If you want to sell an idea or approach, you need to understand why it matters to your buyer. If you can’t figure out how it helps the client reach their goals, you may need to go back to the drawing board and rethink your approach. A proposal is a sales document at the end of the day!
Here are some ideas of how you might sell your new approach:
- This new approach is an investment in future-proofing your results. We expect that you won’t have to repeat this assessment for another 10 years.
- The detailed results we will get in our custom model will allow us to reduce our construction costs by 5%, in comparison to the old way.
- Our detailed, custom model will add more time to the assessment phase of the project, but once complete, we estimate that we can cut four months off our detailed design timeline.
10. Avoid overcomplicated or excessive language
This tip is fairly straightforward: avoid using over-complicated language. When you are trying to prove a point, it is tempting to string together adjectives from Thesarus.com, but this plan can often backfire.
Your team may be “very efficient, highly motivated, and exceptionally qualified”, but guess what: so is the competing team. Adjectives like these tend to be overused in proposals, so much so that their meaning is lost.

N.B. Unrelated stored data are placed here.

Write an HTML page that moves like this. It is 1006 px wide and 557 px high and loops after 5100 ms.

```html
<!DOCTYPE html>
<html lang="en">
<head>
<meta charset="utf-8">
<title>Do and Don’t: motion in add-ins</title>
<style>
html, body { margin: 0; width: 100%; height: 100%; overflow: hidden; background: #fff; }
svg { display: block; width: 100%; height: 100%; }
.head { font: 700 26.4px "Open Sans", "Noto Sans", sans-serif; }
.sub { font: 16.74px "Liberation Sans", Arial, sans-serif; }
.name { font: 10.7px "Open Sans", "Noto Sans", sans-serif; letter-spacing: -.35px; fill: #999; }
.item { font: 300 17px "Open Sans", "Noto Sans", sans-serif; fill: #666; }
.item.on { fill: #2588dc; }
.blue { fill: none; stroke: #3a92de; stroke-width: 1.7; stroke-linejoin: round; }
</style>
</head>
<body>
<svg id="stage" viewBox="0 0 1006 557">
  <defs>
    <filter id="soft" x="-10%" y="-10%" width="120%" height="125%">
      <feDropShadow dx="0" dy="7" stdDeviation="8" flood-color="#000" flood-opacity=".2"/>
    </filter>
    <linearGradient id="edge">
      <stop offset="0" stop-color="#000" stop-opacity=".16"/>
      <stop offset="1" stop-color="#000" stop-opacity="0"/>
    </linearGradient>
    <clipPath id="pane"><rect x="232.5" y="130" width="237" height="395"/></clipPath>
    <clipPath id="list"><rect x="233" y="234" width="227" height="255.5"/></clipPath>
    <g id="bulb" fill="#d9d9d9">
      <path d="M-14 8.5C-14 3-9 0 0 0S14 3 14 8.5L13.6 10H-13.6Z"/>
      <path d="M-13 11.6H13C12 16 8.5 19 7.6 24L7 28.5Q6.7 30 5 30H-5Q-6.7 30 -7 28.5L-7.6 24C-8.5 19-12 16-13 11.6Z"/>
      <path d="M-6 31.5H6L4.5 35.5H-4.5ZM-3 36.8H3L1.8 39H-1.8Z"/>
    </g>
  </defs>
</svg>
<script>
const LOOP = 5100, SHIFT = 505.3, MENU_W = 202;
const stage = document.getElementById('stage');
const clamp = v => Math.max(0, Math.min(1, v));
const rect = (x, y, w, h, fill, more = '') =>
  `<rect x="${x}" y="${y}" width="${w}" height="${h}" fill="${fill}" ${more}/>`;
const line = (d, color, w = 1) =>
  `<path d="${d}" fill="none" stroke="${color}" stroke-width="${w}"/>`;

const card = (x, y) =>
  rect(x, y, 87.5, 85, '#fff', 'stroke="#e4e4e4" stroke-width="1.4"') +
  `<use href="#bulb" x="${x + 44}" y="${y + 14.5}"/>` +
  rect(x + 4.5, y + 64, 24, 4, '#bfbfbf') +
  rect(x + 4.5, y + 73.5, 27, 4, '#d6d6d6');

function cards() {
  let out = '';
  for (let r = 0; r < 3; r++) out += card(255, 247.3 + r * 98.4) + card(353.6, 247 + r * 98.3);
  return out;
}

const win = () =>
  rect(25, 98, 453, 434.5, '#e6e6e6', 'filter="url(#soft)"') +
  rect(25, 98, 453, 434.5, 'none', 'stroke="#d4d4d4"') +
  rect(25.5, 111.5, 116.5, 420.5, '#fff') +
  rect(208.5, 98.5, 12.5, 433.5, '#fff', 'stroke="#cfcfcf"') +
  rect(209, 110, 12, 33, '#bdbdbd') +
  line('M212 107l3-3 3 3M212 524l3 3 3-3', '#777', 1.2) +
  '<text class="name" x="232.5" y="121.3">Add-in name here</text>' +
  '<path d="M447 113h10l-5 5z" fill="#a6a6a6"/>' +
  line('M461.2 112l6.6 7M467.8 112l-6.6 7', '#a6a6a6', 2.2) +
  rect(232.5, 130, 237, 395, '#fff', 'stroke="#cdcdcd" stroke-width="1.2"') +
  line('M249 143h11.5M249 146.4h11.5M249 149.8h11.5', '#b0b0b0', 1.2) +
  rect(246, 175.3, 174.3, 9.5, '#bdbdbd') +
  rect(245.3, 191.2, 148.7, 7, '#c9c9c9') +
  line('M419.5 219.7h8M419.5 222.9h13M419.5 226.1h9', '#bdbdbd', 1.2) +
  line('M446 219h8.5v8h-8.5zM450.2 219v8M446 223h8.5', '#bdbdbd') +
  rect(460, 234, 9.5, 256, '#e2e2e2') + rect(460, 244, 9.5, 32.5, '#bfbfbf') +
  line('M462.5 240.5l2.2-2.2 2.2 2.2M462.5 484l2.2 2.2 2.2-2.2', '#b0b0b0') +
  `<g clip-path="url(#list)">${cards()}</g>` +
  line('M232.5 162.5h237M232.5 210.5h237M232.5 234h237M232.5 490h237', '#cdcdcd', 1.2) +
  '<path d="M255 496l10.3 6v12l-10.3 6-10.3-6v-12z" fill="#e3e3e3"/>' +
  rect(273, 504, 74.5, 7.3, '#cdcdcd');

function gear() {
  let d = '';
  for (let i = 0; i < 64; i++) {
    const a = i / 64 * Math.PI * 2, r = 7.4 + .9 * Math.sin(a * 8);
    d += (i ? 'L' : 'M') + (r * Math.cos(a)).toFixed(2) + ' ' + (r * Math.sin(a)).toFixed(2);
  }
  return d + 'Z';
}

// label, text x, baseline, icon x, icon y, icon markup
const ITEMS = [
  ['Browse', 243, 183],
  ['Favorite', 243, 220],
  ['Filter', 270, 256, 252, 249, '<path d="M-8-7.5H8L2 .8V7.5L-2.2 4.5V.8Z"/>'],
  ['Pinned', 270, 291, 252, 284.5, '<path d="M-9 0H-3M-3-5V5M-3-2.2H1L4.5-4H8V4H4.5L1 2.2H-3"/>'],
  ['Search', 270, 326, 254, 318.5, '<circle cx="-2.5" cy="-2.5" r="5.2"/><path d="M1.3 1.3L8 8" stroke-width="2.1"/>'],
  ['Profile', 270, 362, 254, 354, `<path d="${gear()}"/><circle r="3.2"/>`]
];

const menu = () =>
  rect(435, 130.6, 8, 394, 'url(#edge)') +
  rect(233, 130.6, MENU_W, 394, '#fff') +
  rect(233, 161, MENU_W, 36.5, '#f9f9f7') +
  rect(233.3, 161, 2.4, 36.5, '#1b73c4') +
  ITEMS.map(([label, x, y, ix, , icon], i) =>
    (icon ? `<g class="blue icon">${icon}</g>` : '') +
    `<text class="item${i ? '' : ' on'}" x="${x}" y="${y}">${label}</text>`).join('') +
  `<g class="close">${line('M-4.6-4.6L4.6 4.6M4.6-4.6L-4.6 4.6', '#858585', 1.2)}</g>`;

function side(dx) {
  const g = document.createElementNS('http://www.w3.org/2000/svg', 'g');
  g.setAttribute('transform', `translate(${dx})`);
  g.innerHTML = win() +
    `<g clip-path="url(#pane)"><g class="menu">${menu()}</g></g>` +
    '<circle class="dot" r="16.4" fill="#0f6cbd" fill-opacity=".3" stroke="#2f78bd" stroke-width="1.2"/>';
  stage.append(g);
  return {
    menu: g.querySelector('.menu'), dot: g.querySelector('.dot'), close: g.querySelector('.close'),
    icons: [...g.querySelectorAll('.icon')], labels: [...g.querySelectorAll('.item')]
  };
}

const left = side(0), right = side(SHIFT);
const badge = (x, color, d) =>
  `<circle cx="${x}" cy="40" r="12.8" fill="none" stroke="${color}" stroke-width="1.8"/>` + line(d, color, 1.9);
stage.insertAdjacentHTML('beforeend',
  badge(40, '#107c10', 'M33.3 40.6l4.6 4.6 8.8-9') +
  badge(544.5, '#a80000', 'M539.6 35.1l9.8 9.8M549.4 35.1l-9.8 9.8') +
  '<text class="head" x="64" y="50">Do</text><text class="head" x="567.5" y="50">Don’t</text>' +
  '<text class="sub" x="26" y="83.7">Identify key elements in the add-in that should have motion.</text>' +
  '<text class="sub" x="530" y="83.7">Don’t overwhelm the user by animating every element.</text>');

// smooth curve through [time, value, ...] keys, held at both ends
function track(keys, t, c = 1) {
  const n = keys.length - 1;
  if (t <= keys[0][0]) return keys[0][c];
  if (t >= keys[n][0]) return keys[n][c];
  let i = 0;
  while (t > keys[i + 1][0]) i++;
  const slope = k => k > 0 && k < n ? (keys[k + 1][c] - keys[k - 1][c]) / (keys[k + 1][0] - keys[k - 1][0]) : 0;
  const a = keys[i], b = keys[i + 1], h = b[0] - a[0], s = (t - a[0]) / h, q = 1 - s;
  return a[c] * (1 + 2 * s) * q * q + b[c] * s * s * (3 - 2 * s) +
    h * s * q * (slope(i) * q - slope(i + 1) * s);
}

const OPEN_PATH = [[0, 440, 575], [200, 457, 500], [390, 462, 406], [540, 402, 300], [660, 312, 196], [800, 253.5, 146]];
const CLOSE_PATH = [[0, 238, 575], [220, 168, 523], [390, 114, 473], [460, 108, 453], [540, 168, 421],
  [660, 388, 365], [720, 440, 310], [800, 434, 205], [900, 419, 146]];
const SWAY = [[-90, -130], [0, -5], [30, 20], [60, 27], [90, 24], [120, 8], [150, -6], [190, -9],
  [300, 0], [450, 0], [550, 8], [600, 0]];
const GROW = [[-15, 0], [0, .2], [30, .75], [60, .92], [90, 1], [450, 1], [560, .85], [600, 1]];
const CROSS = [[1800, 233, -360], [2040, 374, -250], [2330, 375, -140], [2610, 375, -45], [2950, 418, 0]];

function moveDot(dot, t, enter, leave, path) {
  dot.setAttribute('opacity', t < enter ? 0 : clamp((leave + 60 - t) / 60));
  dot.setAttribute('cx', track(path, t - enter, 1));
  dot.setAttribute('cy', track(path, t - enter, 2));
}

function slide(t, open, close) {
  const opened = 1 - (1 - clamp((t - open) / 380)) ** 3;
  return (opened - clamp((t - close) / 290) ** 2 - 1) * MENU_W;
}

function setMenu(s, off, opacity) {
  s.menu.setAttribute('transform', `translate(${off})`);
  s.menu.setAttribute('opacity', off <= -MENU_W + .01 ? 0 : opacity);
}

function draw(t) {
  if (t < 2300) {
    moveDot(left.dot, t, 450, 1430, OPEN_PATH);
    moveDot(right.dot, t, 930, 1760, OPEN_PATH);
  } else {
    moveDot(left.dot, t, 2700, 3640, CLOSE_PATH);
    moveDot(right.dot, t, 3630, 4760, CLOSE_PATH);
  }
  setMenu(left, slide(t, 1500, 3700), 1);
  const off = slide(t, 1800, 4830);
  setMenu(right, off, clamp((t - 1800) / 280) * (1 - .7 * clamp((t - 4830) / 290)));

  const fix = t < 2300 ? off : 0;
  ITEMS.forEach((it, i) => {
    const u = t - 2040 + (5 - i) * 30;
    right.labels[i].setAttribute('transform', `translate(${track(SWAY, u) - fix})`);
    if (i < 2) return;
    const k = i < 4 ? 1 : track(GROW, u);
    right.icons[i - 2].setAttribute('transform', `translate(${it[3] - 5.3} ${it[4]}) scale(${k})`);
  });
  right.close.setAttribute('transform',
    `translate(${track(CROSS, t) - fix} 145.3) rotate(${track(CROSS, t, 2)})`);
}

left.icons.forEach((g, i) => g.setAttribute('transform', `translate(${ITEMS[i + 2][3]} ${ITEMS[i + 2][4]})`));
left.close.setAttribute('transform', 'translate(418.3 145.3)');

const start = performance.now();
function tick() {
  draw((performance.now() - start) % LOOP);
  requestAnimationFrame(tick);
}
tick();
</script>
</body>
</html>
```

Instead, provide specific examples or even stories of how you demonstrated your abilities. If you don’t know, run around to everyone on your team and ask them: “Can you provide an example of when we completed a project in a very efficient way?” And then go write about it! Better yet, you can even include references to past clients that can back you up.
Similarly, don’t assume that the readers will know all of the same industry jargon that you do. Consider learning more about the client and review panel to better understand their background and experience. They may be hiring a consultant to design a new bike shed because they know nothing about designing bike sheds! If you want to highlight something very specific and technical, consider providing enough context to make sure you don’t leave anyone out.
11. Get a buddy to check your work
Did you know: when you proofread your own writing, it can be extremely difficult to identify mistakes. Why? Because your brain already knows the meaning that you are trying to convey, so it reads it accordingly. Have you ever read your work over 10x, only to have a friend point out you missed a critical word? This is why. So if we can’t trust our own brains, we should make sure we always have a buddy check our work.
Obviously, peer review is extremely important, not just for spelling and grammar, but for a long list of other reasons as well:
- Simplifying and clarifying ideas
- Highlighting and emphasizing the important points
- Incorporating a variety of perspectives
- Ensuring the requirements are met
- Making sure the big takeaways are easy to find
- Assessing the visual quality of the work
- Checking over any calculations or estimates
- Improving our written communication skills
12. Look for opportunities to create a more competitive proposal
Consultants are always looking for ways to stand out from the competition in a proposal. Consider brainstorming a shortlist of key takeaways you want the client to remember. This list will provide guidance as you prepare and design the document, and when you get others to review your work. Here are some ideas of big takeaways you might want to highlight.
- What is your team’s “value add?”
- What do you know about the site that no one else does?
- How are you different from the competition?
- How are you going to invest the client’s financial resources efficiently?
- How are you going to make the client look great in front of their stakeholders?
At Equator, we are obsessed with helping civil engineers answer these five (5) questions and create winning proposals. Equator helps civil engineering teams create more competitive cost estimates, and create standout visuals for proposal submissions. Equator users report saving up to $20K on topographic survey, GIS, and data-processing costs, per project. Read more about us here.